The Old Man
Ishaara sat before the lake. She had no shoes. Her toes nervously scrunched the sand between them as she steadied her fishing pole. Her hard glare rested on the water’s surface for a while, but something was distracting her. What was that noise? It tapped lightly against her eardrums from some far-off point. Above her? Behind? Perhaps not. She couldn’t tell.
She glared harder at the lake, trying to focus. Why was she staring? The pole had moved, hadn’t it? In the lake, something had pulled it. The lake was empty, though. There were no fish. Were there? She remembered that once there was.
The noise tapped a little louder. Once there was. She thought. Was there? Was there fish? Where? Where was there fish…
Her toes scrunched more sand as she absently dropped her fishing pole to rub her eyes. Where was there a fish… She finished rubbing her eyes, and rested her hands behind her, in the sand. She leaned back, holding herself up as her hands sunk into the warm, wet sand. She looked up to the sky, and saw no stars. There was only blackness.
The noise tapped louder, tapping against her skull now, ever so softly. It was getting harder to hold a thought. What is that noise? Where am I?
A cold drop of water tapped her nose. A drop of rain? The raindrops hit the sand around her, in time with the tapping. She shook her head and looked back to the lake, but the fishing pole was gone. The fish… how will I catch it now? She felt fear, sadness. Tears welled in her eyes, and she couldn’t think of why. Her gaze fell to the sand, and she remembered.
He… he found a worm in the sand and caught the fish…
Her heart beat faster, becoming one with the rhythmic tapping of the rain. It pounded against the inside of her chest, pained with each thud. The noise danced within it, beating against her skull with every raindrop.
Why? Why has he done this to me? She wept.
She felt soft wriggling against her hands, and she jumped up, her heart jolting.
The rain fell faster. Her hands were covered in blood. Small punctures riddled her skin all the way up to her elbows. Tiny worms wriggled out here and there, squirming in and out of the punctures. She could feel them swimming underneath her skin.
“No! God, No!” Thunder cracked, and the deluge continued as the rhythmic noise pounded against her mind. The worms! Gabriel found them. Gabriel, no! She closed her eyes and shook her arms violently and ran. She screamed, and the rain stopped.
She opened her eyes, and she looked down to her arms. They were clean. Weren’t they always clean?
She glared at her arms as if they were lying to her. She looked them up and down. All around, but she couldn’t remember what she was looking for.
She sat down at the nearest pew, and began to pray.
Chrom, please… please help me remember.
She looked up at the statue of Him, His hand outstretched, and wished that he would take her away. Anywhere. Somewhere… She had a home before. Some time… some time ago she had a home.

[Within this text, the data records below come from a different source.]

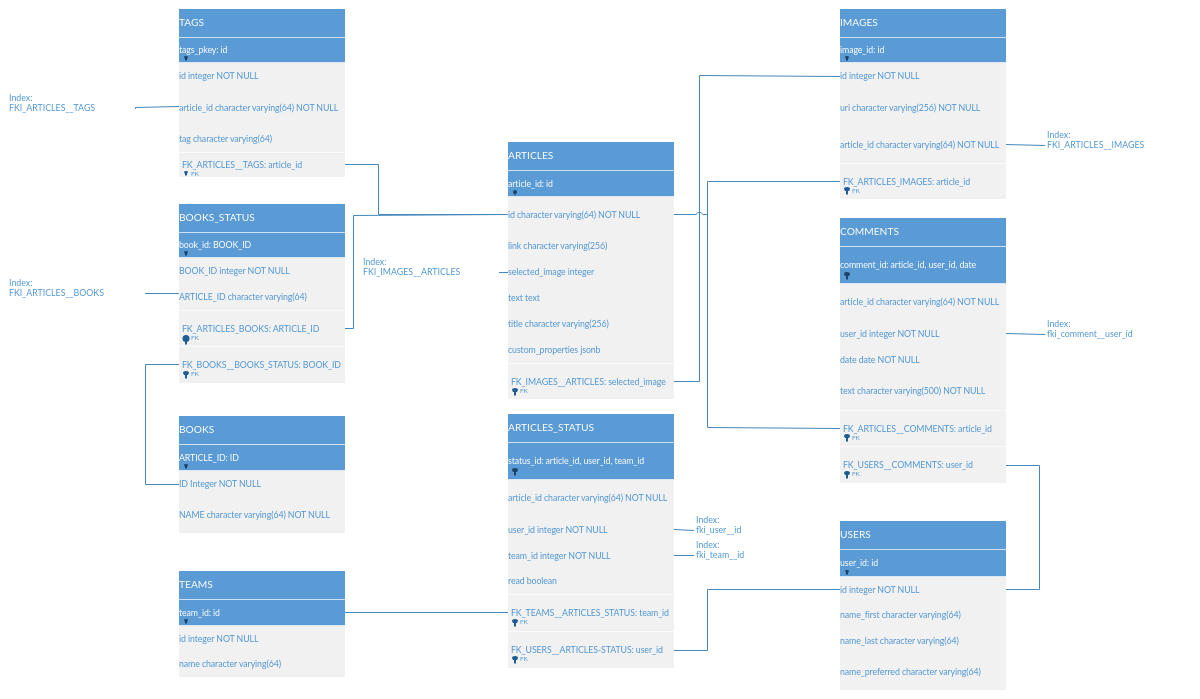
<!DOCTYPE html>
<html lang="en">
<head>
<meta charset="utf-8">
<title>Articles database schema</title>
<style>
:root {
  --paper: #ffffff;
  --blue: #5b9bd5;
  --text: #4f96d3;
  --line: #4688bb;
  --body: #f1f1f1;
  --rule: #fafafa;
  --key: #1f5c93;
  --key-dark: #1d4468;
}
* { box-sizing: border-box; margin: 0; padding: 0; }
html, body { width: 1200px; height: 699px; overflow: hidden; background: var(--paper); }
.schema {
  position: relative; width: 1200px; height: 699px; overflow: hidden;
  font: 8.8px/12px Lato, Carlito, sans-serif; color: var(--text); white-space: nowrap;
}
.table {
  position: absolute; left: var(--x); top: var(--y); width: 166px;
  display: flex; flex-direction: column; background: var(--body);
}
.table h2, .table li { display: flex; align-items: center; flex: none; }
.table h2 {
  height: 29px; padding-bottom: 2px; background: var(--blue); color: #fff;
  font-size: 10.2px; font-weight: 400; border-bottom: 1px solid #cfe1f2;
}
.table ul { list-style: none; display: flex; flex-direction: column; }
.table li { height: 26px; letter-spacing: -.1px; }
.table .h25 { height: 25px; }
.table .h27 { height: 27px; }
.table .h36 { height: 36px; }
.table .h37 { height: 37px; }
.table .h38 { height: 38px; }
.table .primary { background: var(--blue); color: #fff; border-bottom: 1px solid #dce9f5; }
.table .foreign { position: relative; padding-left: 3px; border-top: 1px solid var(--rule); }
.foreign b {
  position: absolute; left: 12px; top: calc(50% + 5px);
  font-size: 6.5px; font-weight: 400; line-height: 7px;
}
.index {
  position: absolute; left: var(--x); top: var(--y);
  display: flex; flex-direction: column; line-height: 10px;
}
.index b { font-weight: 400; }
.connectors { position: absolute; left: 0; top: 0; }
.links { fill: none; stroke: var(--line); stroke-width: 1; }
.foreign-keys { fill: var(--key); }
.primary-keys { fill: var(--key-dark); }
</style>
</head>
<body>
<main class="schema">

  <section class="table" style="--x:179px;--y:9px">
    <h2>TAGS</h2>
    <ul>
      <li class="primary h25">tags_pkey: id</li>
      <li>id integer NOT NULL</li>
      <li class="h37">article_id character varying(64) NOT NULL</li>
      <li>tag character varying(64)</li>
      <li class="foreign h25"><b>FK</b>FK_ARTICLES__TAGS: article_id</li>
    </ul>
  </section>

  <section class="table" style="--x:179px;--y:204px">
    <h2>BOOKS_STATUS</h2>
    <ul>
      <li class="primary h25">book_id: BOOK_ID</li>
      <li>BOOK_ID integer NOT NULL</li>
      <li>ARTICLE_ID character varying(64)</li>
      <li class="foreign h36"><b>FK</b>FK_ARTICLES_BOOKS: ARTICLE_ID</li>
      <li class="foreign h37"><b>FK</b>FK_BOOKS__BOOKS_STATUS: BOOK_ID</li>
    </ul>
  </section>

  <section class="table" style="--x:179px;--y:416px">
    <h2>BOOKS</h2>
    <ul>
      <li class="primary">ARTICLE_ID: ID</li>
      <li>ID Integer NOT NULL</li>
      <li class="h36">NAME character varying(64) NOT NULL</li>
    </ul>
  </section>

  <section class="table" style="--x:179px;--y:571px">
    <h2>TEAMS</h2>
    <ul>
      <li class="primary">team_id: id</li>
      <li class="h25">id integer NOT NULL</li>
      <li>name character varying(64)</li>
    </ul>
  </section>

  <section class="table" style="--x:508px;--y:142px">
    <h2>ARTICLES</h2>
    <ul>
      <li class="primary">article_id: id</li>
      <li class="h36">id character varying(64) NOT NULL</li>
      <li>link character varying(256)</li>
      <li>selected_image integer</li>
      <li>text text</li>
      <li class="h25">title character varying(256)</li>
      <li class="h27">custom_properties jsonb</li>
      <li class="foreign h36"><b>FK</b>FK_IMAGES__ARTICLES: selected_image</li>
    </ul>
  </section>

  <section class="table" style="--x:508px;--y:414px">
    <h2>ARTICLES_STATUS</h2>
    <ul>
      <li class="primary h37">status_id: article_id, user_id, team_id</li>
      <li class="h36">article_id character varying(64) NOT NULL</li>
      <li class="h27">user_id integer NOT NULL</li>
      <li class="h25">team_id integer NOT NULL</li>
      <li>read boolean</li>
      <li class="foreign h37"><b>FK</b>FK_TEAMS__ARTICLES_STATUS: team_id</li>
      <li class="foreign h37"><b>FK</b>FK_USERS__ARTICLES-STATUS: user_id</li>
    </ul>
  </section>

  <section class="table" style="--x:840px;--y:9px">
    <h2>IMAGES</h2>
    <ul>
      <li class="primary h25">image_id: id</li>
      <li>id integer NOT NULL</li>
      <li class="h37">uri character varying(256) NOT NULL</li>
      <li class="h37">article_id character varying(64) NOT NULL</li>
      <li class="foreign h36"><b>FK</b>FK_ARTICLES_IMAGES: article_id</li>
    </ul>
  </section>

  <section class="table" style="--x:840px;--y:218px">
    <h2>COMMENTS</h2>
    <ul>
      <li class="primary h37">comment_id: article_id, user_id, date</li>
      <li class="h36">article_id character varying(64) NOT NULL</li>
      <li class="h27">user_id integer NOT NULL</li>
      <li class="h25">date date NOT NULL</li>
      <li class="h38">text character varying(500) NOT NULL</li>
      <li class="foreign h36"><b>FK</b>FK_ARTICLES__COMMENTS: article_id</li>
      <li class="foreign h37"><b>FK</b>FK_USERS__COMMENTS: user_id</li>
    </ul>
  </section>

  <section class="table" style="--x:840px;--y:521px">
    <h2>USERS</h2>
    <ul>
      <li class="primary h27">user_id: id</li>
      <li class="h25">id integer NOT NULL</li>
      <li>name_first character varying(64)</li>
      <li class="h25">name_last character varying(64)</li>
      <li class="h37">name_preferred character varying(64)</li>
    </ul>
  </section>

  <p class="index" style="--x:9px;--y:93px"><b>Index:</b>FKI_ARTICLES__TAGS</p>
  <p class="index" style="--x:9px;--y:278px"><b>Index:</b>FKI_ARTICLES__BOOKS</p>
  <p class="index" style="--x:363px;--y:257px"><b>Index:</b>FKI_IMAGES__ARTICLES</p>
  <p class="index" style="--x:1047px;--y:130px"><b>Index:</b>FKI_ARTICLES__IMAGES</p>
  <p class="index" style="--x:1047px;--y:319px"><b>Index:</b>fki_comment__user_id</p>
  <p class="index" style="--x:696px;--y:515px"><b>Index:</b>fki_user__id</p>
  <p class="index" style="--x:696px;--y:540px"><b>Index:</b>fki_team__id</p>

  <svg class="connectors" width="1200" height="699" viewBox="0 0 1200 699" aria-hidden="true">
    <defs>
      <path id="key" d="M-3 2Q-3 0 0 0Q3 0 3 2L2 4H1V7L0 8L-1 7V4H-2Z"/>
      <path id="small-key" d="M-2 1Q-2 0 0 0Q2 0 2 1L1 3V4L0 5L-1 4V3Z"/>
      <g id="round-key"><circle cy="3.5" r="3.5"/><path d="M-1 5H1V9L0 10L-1 9Z"/></g>
      <g id="small-round-key"><circle cy="2" r="2"/><path d="M-.5 3H.5V5.5H-.5Z"/></g>
    </defs>
    <g class="links">
      <path d="M345 164.5H378.5V214.5H508"/>
      <path d="M345 328.5H353.5V215.5L508 214.5"/>
      <path d="M179 364.5H145.5V484.5H179"/>
      <path d="M345 612.5H508"/>
      <path d="M840 76.5L699.5 75.5V381.5H674"/>
      <path d="M674 214.5H696Q699.5 210 703 214.5H708"/>
      <path d="M840 181.5H707.5V427.5L840 428.5"/>
      <path d="M1006 465.5H1039.5V589.5H1006"/>
      <path d="M674 650.5H707.5V589.5H840"/>
      <path d="M135.5 109V107.5L179 106.5"/>
      <path d="M145 293.5H179M499 272.5H508"/>
      <path d="M1006 144.5L1045 145.5M1006 333.5L1045 334.5"/>
      <path d="M674 529.5L694 530.5M674 555.5H694"/>
    </g>
    <g class="primary-keys">
      <use href="#small-key" x="186" y="56"/>
      <use href="#small-key" x="186" y="251"/>
      <use href="#small-key" x="186" y="464"/>
      <use href="#small-key" x="186" y="619"/>
      <use href="#small-round-key" x="515" y="190"/>
      <use href="#key" x="515" y="468"/>
      <use href="#small-key" x="847" y="56"/>
      <use href="#key" x="847" y="272"/>
      <use href="#small-key" x="847" y="570"/>
    </g>
    <g class="foreign-keys">
      <use href="#small-key" x="186" y="171"/>
      <use href="#round-key" x="186" y="335"/>
      <use href="#key" x="186" y="371"/>
      <use href="#key" x="515" y="388"/>
      <use href="#key" x="515" y="619"/>
      <use href="#key" x="515" y="656"/>
      <use href="#key" x="847" y="187"/>
      <use href="#key" x="847" y="434"/>
      <use href="#key" x="847" y="471"/>
    </g>
  </svg>
</main>
</body>
</html>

Her brow scrunched, and she focused every fiber of her being. She needed to remember why she was here. Whoever she was, she needed to remember. Chrom will help her, if she has faith.
Chrom. She was a priestess. She was a bride of Chrom. That was it.
The noise began tapping at her mind again and she began to cry softly, her head held in her hands.
No! No, I will remember! Damn you.
Damn who? The man. The evil man. The… He…
She looked up again at the statue of Gabriel. Gabriel! She felt guilt and dread wash over her, as one guilty and with the hangman at the door, pounding.
Pounding against her mind. Her head quaked in pain and she shook it, rubbing her eyes again. When her gaze lifted the room was as black as the starless sky. The statue of Gabriel was gone, replaced with Chrom, whose gaze was pinned on her. Her heart beat faster, and her mind pounded along with it.
Chrom’s eyes began to burn, and his skin began to lift off of his body, revealing the bloody organs beneath. Chrom’s heart beat as fast as hers.
Or was it…
It was her heart within Chrom. It was being devoured by the worms. She could feel them inside her, tearing at her heart, both within her chest and within Chrom’s. She fell, clutching at her chest and quaking in pain, but nothing was below to catch her. She opened her mouth to scream, but she could not make a sound.
She fell for an eternity, holding her chest.
No… She fell, and she knew the arms of Chrom would not catch her.
Her eyes opened, and she stood in the temple again. She stared at Chrom, and he stared back. His eyes were golden orbs.
He left me here. Where… Where did he leave me…?
She focused her mind. The noise tapped against it, but she ignored it.
The old man…
The noise tapped her mind in response.